The concept of work/life sway is that we can never be perfectly balanced. We have to accept that life is a flow, and that at times we have to be a hundred and ten percent present for work. And at other times, we have to be a hundred and ten percent present for our family. And we have to be ready, willing and able to go back and forth at the drop of a hat as needs, demands and situations require and change.
What surprised you the most when you were interviewing the boomer women who were Power Moms?
I think what surprised me the most was why they were so passive about accepting the status quo when it came to looking for help from their husbands.
That was not universally true. But for the most part, it was: 'Of course, I would not ask my husband to pick up Johnny if he gets sick at school and bring him home, because he wouldn't do it.' Or the boomer mom who had a job where she worked evenings at a cable TV station and during her dinner break would rush home to make dinner for her stockbroker husband. It would never occur to her to suggest that he make dinner, because that's what wives did.
And what would you say was the biggest surprise when you talked to the Gen X and millennial moms?
While they still felt working-mother guilt, it took many different forms. And it wasn't, frankly, as harsh. There were boomer moms who could still recount how terrible they felt about being out of town on a business trip on the day of Sally's eleventh birthday, even though she was home for the birthday party on the weekend. And when I interviewed the adult daughter, she said: 'I had no recollection of mom being out of town on the day of my birthday, because mom was there for the party and mom baked the cake.'
And so the younger moms just aren't willing to accept working-mother guilt as a given; they don't see that as their 'lot in life.' And I was, I was glad to see that.
Let's talk some more about the daughters of the boomer Power Moms. What did they tell you?
A lot of them had adolescent clashes with their moms, which is true, irrespective of whether mom is working outside the home or not. But I think that what is different here is they had mothers who were larger than life. And who, in some cases, the daughters felt, Number One, they could never fill her shoes. And Number Two, maybe they didn't want to, because they felt badly about how hard mom was working and how stressed out she was.
And they also saw that it took its toll on her health. There was one daughter whose mom had not one, but two, strokes when the mom was in her forties.
But at the same time, these power moms ended up becoming hugely helpful, informal career coaches as these daughters entered the workforce. And some of the daughters described their moms as their secret weapon, and lent her out to friends of theirs, for feedback on critiquing a resumé or whatever. And so, that was really great.
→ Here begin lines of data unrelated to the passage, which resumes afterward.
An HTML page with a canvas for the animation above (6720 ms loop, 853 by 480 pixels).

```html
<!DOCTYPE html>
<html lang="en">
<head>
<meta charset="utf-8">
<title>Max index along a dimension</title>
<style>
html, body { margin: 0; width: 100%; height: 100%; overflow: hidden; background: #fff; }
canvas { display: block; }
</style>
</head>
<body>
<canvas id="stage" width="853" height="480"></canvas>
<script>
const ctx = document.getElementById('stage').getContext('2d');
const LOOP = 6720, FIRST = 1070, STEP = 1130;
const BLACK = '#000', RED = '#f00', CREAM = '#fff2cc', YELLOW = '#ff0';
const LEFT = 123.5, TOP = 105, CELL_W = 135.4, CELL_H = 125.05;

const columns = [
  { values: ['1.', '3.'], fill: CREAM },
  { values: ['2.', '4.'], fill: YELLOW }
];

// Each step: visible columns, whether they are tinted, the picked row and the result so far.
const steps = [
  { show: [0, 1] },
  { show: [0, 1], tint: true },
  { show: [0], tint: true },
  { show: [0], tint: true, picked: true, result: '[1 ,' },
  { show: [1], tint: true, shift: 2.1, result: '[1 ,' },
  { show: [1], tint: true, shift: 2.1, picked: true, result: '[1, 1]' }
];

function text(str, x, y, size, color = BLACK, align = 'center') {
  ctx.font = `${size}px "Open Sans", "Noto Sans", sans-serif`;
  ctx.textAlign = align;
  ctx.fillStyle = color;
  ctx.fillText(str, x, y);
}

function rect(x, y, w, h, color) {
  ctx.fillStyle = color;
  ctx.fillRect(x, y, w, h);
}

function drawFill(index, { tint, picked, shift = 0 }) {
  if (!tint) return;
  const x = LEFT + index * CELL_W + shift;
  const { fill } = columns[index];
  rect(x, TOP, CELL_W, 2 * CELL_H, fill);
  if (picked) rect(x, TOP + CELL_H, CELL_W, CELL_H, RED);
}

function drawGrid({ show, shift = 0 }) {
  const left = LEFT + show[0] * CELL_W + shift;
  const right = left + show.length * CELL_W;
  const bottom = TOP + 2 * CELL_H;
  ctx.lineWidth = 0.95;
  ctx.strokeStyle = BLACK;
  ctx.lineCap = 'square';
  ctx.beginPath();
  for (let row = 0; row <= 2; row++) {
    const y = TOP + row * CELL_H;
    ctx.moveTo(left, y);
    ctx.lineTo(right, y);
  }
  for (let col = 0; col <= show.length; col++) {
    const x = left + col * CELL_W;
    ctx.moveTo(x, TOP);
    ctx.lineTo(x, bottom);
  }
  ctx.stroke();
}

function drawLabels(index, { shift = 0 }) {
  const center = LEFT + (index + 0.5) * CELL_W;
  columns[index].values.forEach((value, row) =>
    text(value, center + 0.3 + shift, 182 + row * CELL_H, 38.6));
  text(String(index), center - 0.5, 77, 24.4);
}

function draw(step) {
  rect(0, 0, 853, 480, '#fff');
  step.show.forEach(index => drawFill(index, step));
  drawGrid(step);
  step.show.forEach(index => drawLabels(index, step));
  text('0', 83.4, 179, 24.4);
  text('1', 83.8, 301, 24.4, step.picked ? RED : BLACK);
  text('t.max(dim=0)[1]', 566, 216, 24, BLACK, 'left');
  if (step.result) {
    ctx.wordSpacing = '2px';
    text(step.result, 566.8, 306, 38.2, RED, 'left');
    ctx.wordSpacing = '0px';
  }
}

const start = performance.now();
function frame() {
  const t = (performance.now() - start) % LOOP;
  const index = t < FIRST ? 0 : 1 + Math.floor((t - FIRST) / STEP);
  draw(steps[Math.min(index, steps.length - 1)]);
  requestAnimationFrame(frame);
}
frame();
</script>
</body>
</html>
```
But I think up until that point, they often had moms who would influence, or try to influence, where they went to college, what they majored in, what their professional pursuits were. And kids generally don't like to be told what to do. And more so, if mom's a super successful executive.
You interviewed some women of color for the book and I'm wondering if there were any differences you found between what you heard from them compared with women who were white. And I'm talking about the boomer power moms, the Gen Xers or the millennials.
There were a significant number of women of color in the book, almost twenty percent. And partly that is a reflection of changing attitudes and acceptance in corporate America of women of color moving into positions of power. And so, the vast majority of those women of color were among the Gen Xers and millennials as to whether their race interfered with their advancement.
It wasn't an issue I asked them, but it definitely was an issue between the mothers and the daughters in some cases. I do remember in one case where the Black executive who was a boomer Power Mom being criticized by her adult daughter for essentially talking 'white' when she was with her white colleagues.
How far do you think we have come for Power Moms, and how far do you think we have to go?
I think we have come light years, but we have a few more light years to go.